From the entries below, count the lines with "leaf". Write only the count.

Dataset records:
========================================================================

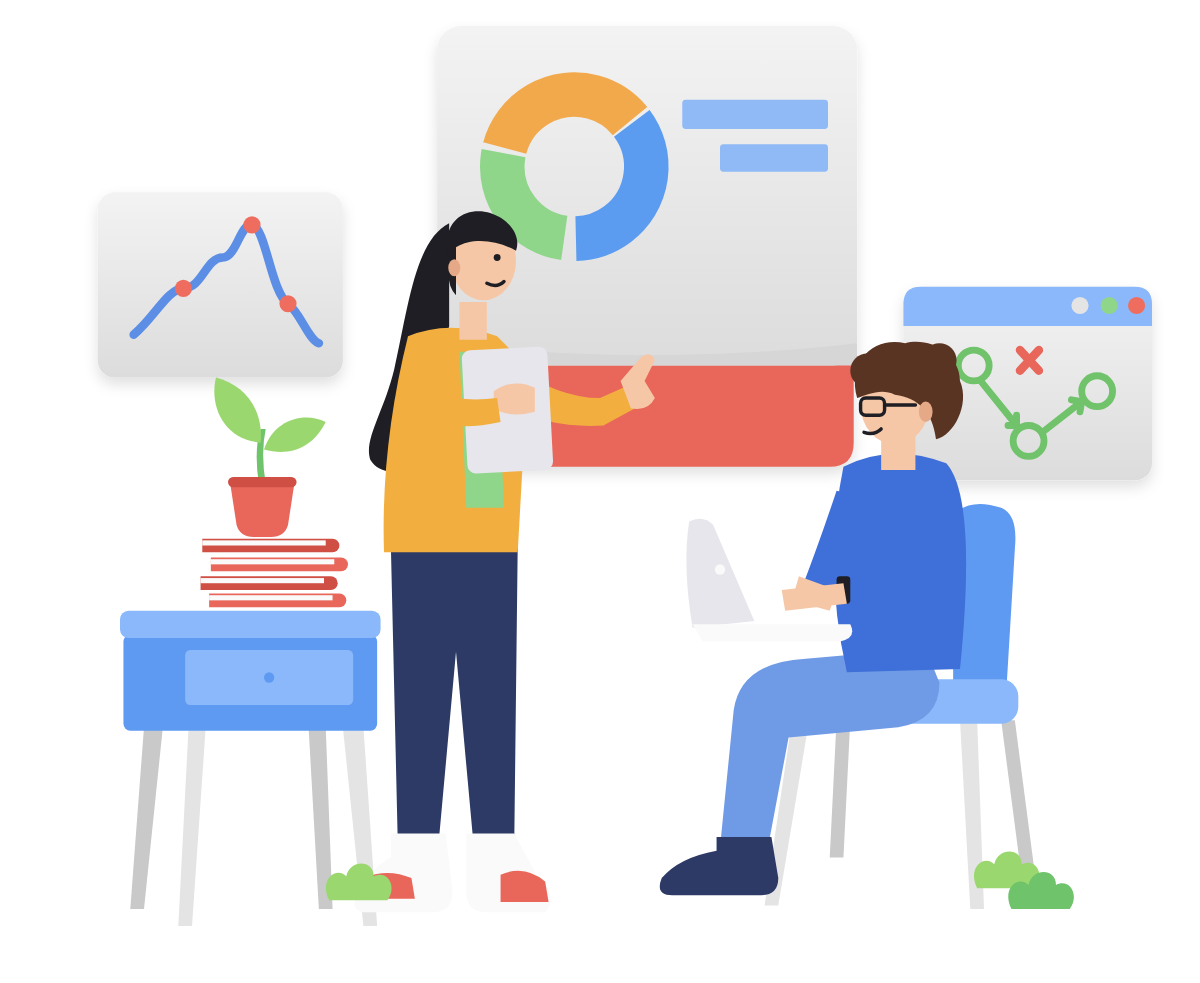
<!DOCTYPE html>
<html lang="en">
<head>
<meta charset="utf-8">
<title>Team Analytics Meeting</title>
<link rel="stylesheet" href="https://fonts.googleapis.com/css2?family=Inter:wght@400&display=swap">
<style>
:root{
  --bg:#ffffff;
  --board-shade:#d6d6d6;
  --coral:#e8665a;
  --coral-dark:#cf4f45;
  --orange:#f2a94b;
  --chart-blue:#5b9cf0;
  --bar-blue:#8fbaf5;
  --mint:#8fd68a;
  --green:#6fc36a;
  --leaf:#9ad86f;
  --line-blue:#5c8ee6;
  --dot-red:#ef6d5f;
  --furniture:#5f9af2;
  --furniture-light:#8bb8fa;
  --leg:#e4e4e4;
  --leg-shade:#c9c9c9;
  --hair:#1e1e24;
  --skin:#f6c7a6;
  --skin-shade:#e6a987;
  --jacket:#f2ae3f;
  --navy:#2d3a66;
  --shirt:#3f6fd8;
  --jeans:#6f9be6;
  --brown:#5a3422;
  --device:#e6e6ec;
  --white:#fafafa;
}
html,body{margin:0;padding:0;overflow:hidden;background:var(--bg);font-family:"Inter",sans-serif}
.stage{width:1200px;height:983px;position:relative;overflow:hidden}
.stage svg{display:block;width:1200px;height:983px}
.f-shade{fill:var(--board-shade)}
.f-coral{fill:var(--coral)}.f-coral-d{fill:var(--coral-dark)}
.f-barblue{fill:var(--bar-blue)}.f-red{fill:var(--dot-red)}
.f-furn{fill:var(--furniture)}.f-furn-l{fill:var(--furniture-light)}
.f-leg{fill:var(--leg)}.f-leg-s{fill:var(--leg-shade)}
.f-hair{fill:var(--hair)}.f-skin{fill:var(--skin)}.f-skin-s{fill:var(--skin-shade)}
.f-jacket{fill:var(--jacket)}.f-navy{fill:var(--navy)}
.f-shirt{fill:var(--shirt)}.f-jeans{fill:var(--jeans)}
.f-brown{fill:var(--brown)}.f-device{fill:var(--device)}
.f-white{fill:var(--white)}.f-mint{fill:var(--mint)}.f-green{fill:var(--green)}
.f-leaf{fill:var(--leaf)}
.seg{fill:none;stroke-width:26}
.seg-orange{stroke:var(--orange)}.seg-blue{stroke:var(--chart-blue)}.seg-green{stroke:var(--mint)}
.trend{fill:none;stroke:var(--line-blue);stroke-width:5;stroke-linecap:round;stroke-linejoin:round}
.flow{fill:none;stroke:var(--green);stroke-width:4;stroke-linecap:round}
.ring{fill:none;stroke:var(--green);stroke-width:4}
.cross{fill:none;stroke:var(--coral);stroke-width:5;stroke-linecap:round}
.outline{fill:none;stroke:var(--hair);stroke-width:2;stroke-linecap:round}
</style>
</head>
<body>
<main class="stage">
<svg viewBox="0 0 700 573" role="img" aria-label="Two colleagues discussing charts: a standing woman with a tablet and a seated man with a laptop">
<defs>
  <linearGradient id="panel-grad" x1="0" y1="0" x2="0" y2="1">
    <stop offset="0" stop-color="#f3f3f3"/><stop offset="1" stop-color="#dcdcdc"/>
  </linearGradient>
  <filter id="soft-shadow" x="-20%" y="-20%" width="140%" height="150%">
    <feDropShadow dx="0" dy="4" stdDeviation="4" flood-color="#000" flood-opacity=".12"/>
  </filter>
  <path id="bush" d="M0 20 C-6 8 4 0 10 6 C12 -4 26 -4 26 6 C34 2 40 12 34 20 Z"/>
  <path id="book" d="M0 0 H76 a3 3 0 0 1 0 8 H0 Z"/>
</defs>

<g class="presentation-board" filter="url(#soft-shadow)">
  <path class="f-coral" d="M262 190 H498 V258 Q498 272 484 272 H276 Q262 272 262 258 Z"/>
  <rect x="255" y="15" width="245" height="198" rx="14" fill="url(#panel-grad)"/>
  <path class="f-shade" d="M255 200 Q380 214 500 200 V213 H255 Z"/>
  <g class="donut-chart">
    <circle class="seg seg-orange" cx="335" cy="97" r="42" stroke-dasharray="92 300" transform="rotate(195 335 97)"/>
    <circle class="seg seg-blue" cx="335" cy="97" r="42" stroke-dasharray="92 300" transform="rotate(323 335 97)"/>
    <circle class="seg seg-green" cx="335" cy="97" r="42" stroke-dasharray="68 300" transform="rotate(98 335 97)"/>
  </g>
  <rect class="f-barblue" x="398" y="58" width="85" height="17" rx="2"/>
  <rect class="f-barblue" x="420" y="84" width="63" height="16" rx="2"/>
</g>

<g class="trend-panel" filter="url(#soft-shadow)">
  <rect x="57" y="112" width="143" height="108" rx="10" fill="url(#panel-grad)"/>
  <path class="trend" d="M78 195 C90 185 98 168 107 168 C118 168 120 150 130 150 C138 150 140 130 147 131 C155 132 158 170 168 177 C175 182 180 198 186 200"/>
  <circle class="f-red" cx="107" cy="168" r="5"/>
  <circle class="f-red" cx="147" cy="131" r="5"/>
  <circle class="f-red" cx="168" cy="177" r="5"/>
</g>

<g class="workflow-window" filter="url(#soft-shadow)">
  <rect x="527" y="167" width="145" height="113" rx="10" fill="url(#panel-grad)"/>
  <path class="f-furn-l" d="M537 167 H662 Q672 167 672 177 V190 H527 V177 Q527 167 537 167 Z"/>
  <circle class="f-leg" cx="630" cy="178" r="5"/>
  <circle class="f-mint" cx="647" cy="178" r="5"/>
  <circle class="f-red" cx="663" cy="178" r="5"/>
  <circle class="ring" cx="568" cy="213" r="9"/>
  <circle class="ring" cx="600" cy="257" r="9"/>
  <circle class="ring" cx="640" cy="228" r="9"/>
  <path class="flow" d="M572 222 L593 248 M588 248 L593 248 L593 242"/>
  <path class="flow" d="M608 252 L631 234 M625 233 L631 234 L630 240"/>
  <path class="cross" d="M595 204 L606 216 M606 204 L595 216"/>
</g>

<g class="side-table">
  <path class="f-leg-s" d="M84 424 L76 530 H84 L95 424 Z"/>
  <path class="f-leg" d="M110 424 L104 540 H112 L120 424 Z"/>
  <path class="f-leg-s" d="M180 424 L186 530 H194 L190 424 Z"/>
  <path class="f-leg" d="M200 424 L212 540 H220 L212 424 Z"/>
  <rect class="f-furn" x="72" y="370" width="148" height="56" rx="4"/>
  <rect class="f-furn-l" x="70" y="356" width="152" height="16" rx="5"/>
  <rect class="f-furn-l" x="108" y="379" width="98" height="32" rx="3"/>
  <circle class="f-furn" cx="157" cy="395" r="3"/>
  <g class="book-stack">
    <use href="#book" x="122" y="346" class="f-coral"/>
    <rect class="f-white" x="122" y="347" width="72" height="3"/>
    <use href="#book" x="117" y="336" class="f-coral-d"/>
    <rect class="f-white" x="117" y="337" width="72" height="3"/>
    <use href="#book" x="123" y="325" class="f-coral"/>
    <rect class="f-white" x="123" y="326" width="72" height="3"/>
    <use href="#book" x="118" y="314" class="f-coral-d"/>
    <rect class="f-white" x="118" y="315" width="72" height="3"/>
  </g>
  <g class="potted-plant">
    <path class="f-green" d="M151 282 Q148 262 152 250 L155 250 Q152 264 155 282 Z"/>
    <path class="f-leaf" d="M152 258 C130 256 122 236 126 220 C142 224 154 238 152 258 Z"/>
    <path class="f-leaf" d="M154 262 C160 244 178 240 190 246 C182 262 168 266 154 262 Z"/>
    <path class="f-coral" d="M134 280 H172 L168 306 Q166 313 158 313 H148 Q140 313 138 306 Z"/>
    <rect class="f-coral-d" x="133" y="278" width="40" height="6" rx="3"/>
  </g>
</g>

<g class="presenter">
  <path class="f-hair" d="M262 130 C242 140 238 180 230 215 C224 240 212 256 216 268 C222 278 236 276 244 268 L262 190 Z"/>
  <path class="f-navy" d="M228 318 H302 L300 490 H276 L266 380 L256 490 H232 Z"/>
  <path class="f-white" d="M228 486 H260 L264 520 Q264 532 252 532 H214 Q204 532 208 522 Q214 508 228 500 Z"/>
  <path class="f-coral" d="M212 512 Q226 506 240 512 L242 524 H210 Z"/>
  <path class="f-white" d="M272 486 H300 L314 512 Q326 522 318 532 H284 Q272 532 272 520 Z"/>
  <path class="f-coral" d="M292 510 Q306 504 318 514 L320 526 H292 Z"/>
  <path class="f-jacket" d="M238 196 Q262 186 290 196 L308 214 L302 322 H224 Q222 260 238 196 Z"/>
  <path class="f-mint" d="M268 205 H290 L294 296 H272 Z"/>
  <path class="f-jacket" d="M296 212 Q326 232 350 232 L368 224 L374 236 L352 248 Q318 250 290 234 Z"/>
  <path class="f-skin" d="M362 222 L374 208 Q380 204 382 210 L376 222 L382 232 Q378 240 368 238 Z"/>
  <path class="f-skin" d="M268 176 H284 V198 H268 Z"/>
  <ellipse class="f-skin" cx="282" cy="152" rx="19" ry="23"/>
  <path class="f-hair" d="M262 152 C256 128 272 120 286 124 C298 128 304 138 301 146 C290 140 276 138 266 144 L266 172 Q260 166 262 152 Z"/>
  <circle class="f-hair" cx="290" cy="150" r="2"/>
  <path class="outline" d="M284 165 Q290 168 294 164"/>
  <ellipse class="f-skin-s" cx="265" cy="156" rx="3.5" ry="5"/>
  <rect class="f-device" x="271" y="203" width="50" height="72" rx="5" transform="rotate(-3 296 239)"/>
  <path class="f-skin" d="M288 228 Q300 220 312 226 L312 240 Q298 244 288 238 Z"/>
  <path class="f-jacket" d="M244 220 Q256 236 290 232 L292 246 Q256 254 236 236 Z"/>
</g>

<g class="listener">
  <g class="chair">
    <path class="f-leg" d="M462 420 L446 528 H454 L472 420 Z"/>
    <path class="f-leg-s" d="M488 420 L484 500 H492 L496 420 Z"/>
    <path class="f-leg" d="M560 420 L566 530 H574 L570 420 Z"/>
    <path class="f-leg-s" d="M584 420 L596 512 H604 L592 420 Z"/>
    <path class="f-furn" d="M556 300 Q566 290 584 296 Q594 300 592 320 L586 420 H556 Z"/>
    <rect class="f-furn-l" x="438" y="396" width="156" height="26" rx="10"/>
  </g>
  <path class="f-jeans" d="M548 398 Q548 420 524 424 L460 430 L448 494 H420 L428 414 Q432 386 470 384 L540 378 Z"/>
  <path class="f-navy" d="M418 488 H450 L454 512 Q454 522 444 522 H392 Q382 522 386 512 Q396 500 418 496 Z"/>
  <path class="f-shirt" d="M492 272 Q520 258 552 270 Q570 290 560 390 L494 392 Q480 330 492 272 Z"/>
  <path class="f-shirt" d="M506 290 Q500 330 482 346 L468 342 Q478 316 488 286 Z"/>
  <path class="f-skin" d="M466 336 L488 344 L484 356 L462 350 Z"/>
  <path class="f-device" d="M402 304 Q410 300 416 306 L440 362 L404 366 Q398 330 402 304 Z"/>
  <path class="f-white" d="M404 364 H496 Q500 372 490 374 H410 Z"/>
  <circle class="f-white" cx="420" cy="332" r="3"/>
  <path class="f-shirt" d="M540 292 Q556 330 520 352 L490 350 L494 338 Q520 330 522 300 Z"/>
  <rect class="f-hair" x="488" y="336" width="8" height="16" rx="2"/>
  <path class="f-skin" d="M456 344 L492 340 L494 352 L458 356 Z"/>
  <path class="f-skin" d="M514 252 H534 V274 H514 Z"/>
  <ellipse class="f-skin" cx="522" cy="236" rx="20" ry="23"/>
  <path class="f-brown" d="M500 232 C494 210 510 196 528 200 C542 196 560 206 560 222 C566 236 556 254 546 256 C544 240 536 232 522 230 C514 226 506 230 500 232 Z"/>
  <circle class="f-brown" cx="506" cy="216" r="10"/>
  <circle class="f-brown" cx="548" cy="210" r="10"/>
  <ellipse class="f-skin-s" cx="540" cy="240" rx="4" ry="6"/>
  <rect class="outline" x="502" y="232" width="14" height="10" rx="3"/>
  <path class="outline" d="M516 236 H534"/>
  <path class="outline" d="M504 252 Q510 254 514 250"/>
</g>

<use href="#bush" x="192" y="505" class="f-leaf"/>
<use href="#bush" x="570" y="498" class="f-leaf"/>
<use href="#bush" x="590" y="510" class="f-green"/>
</svg>
</main>
</body>
</html>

========================================================================

Written answer: 6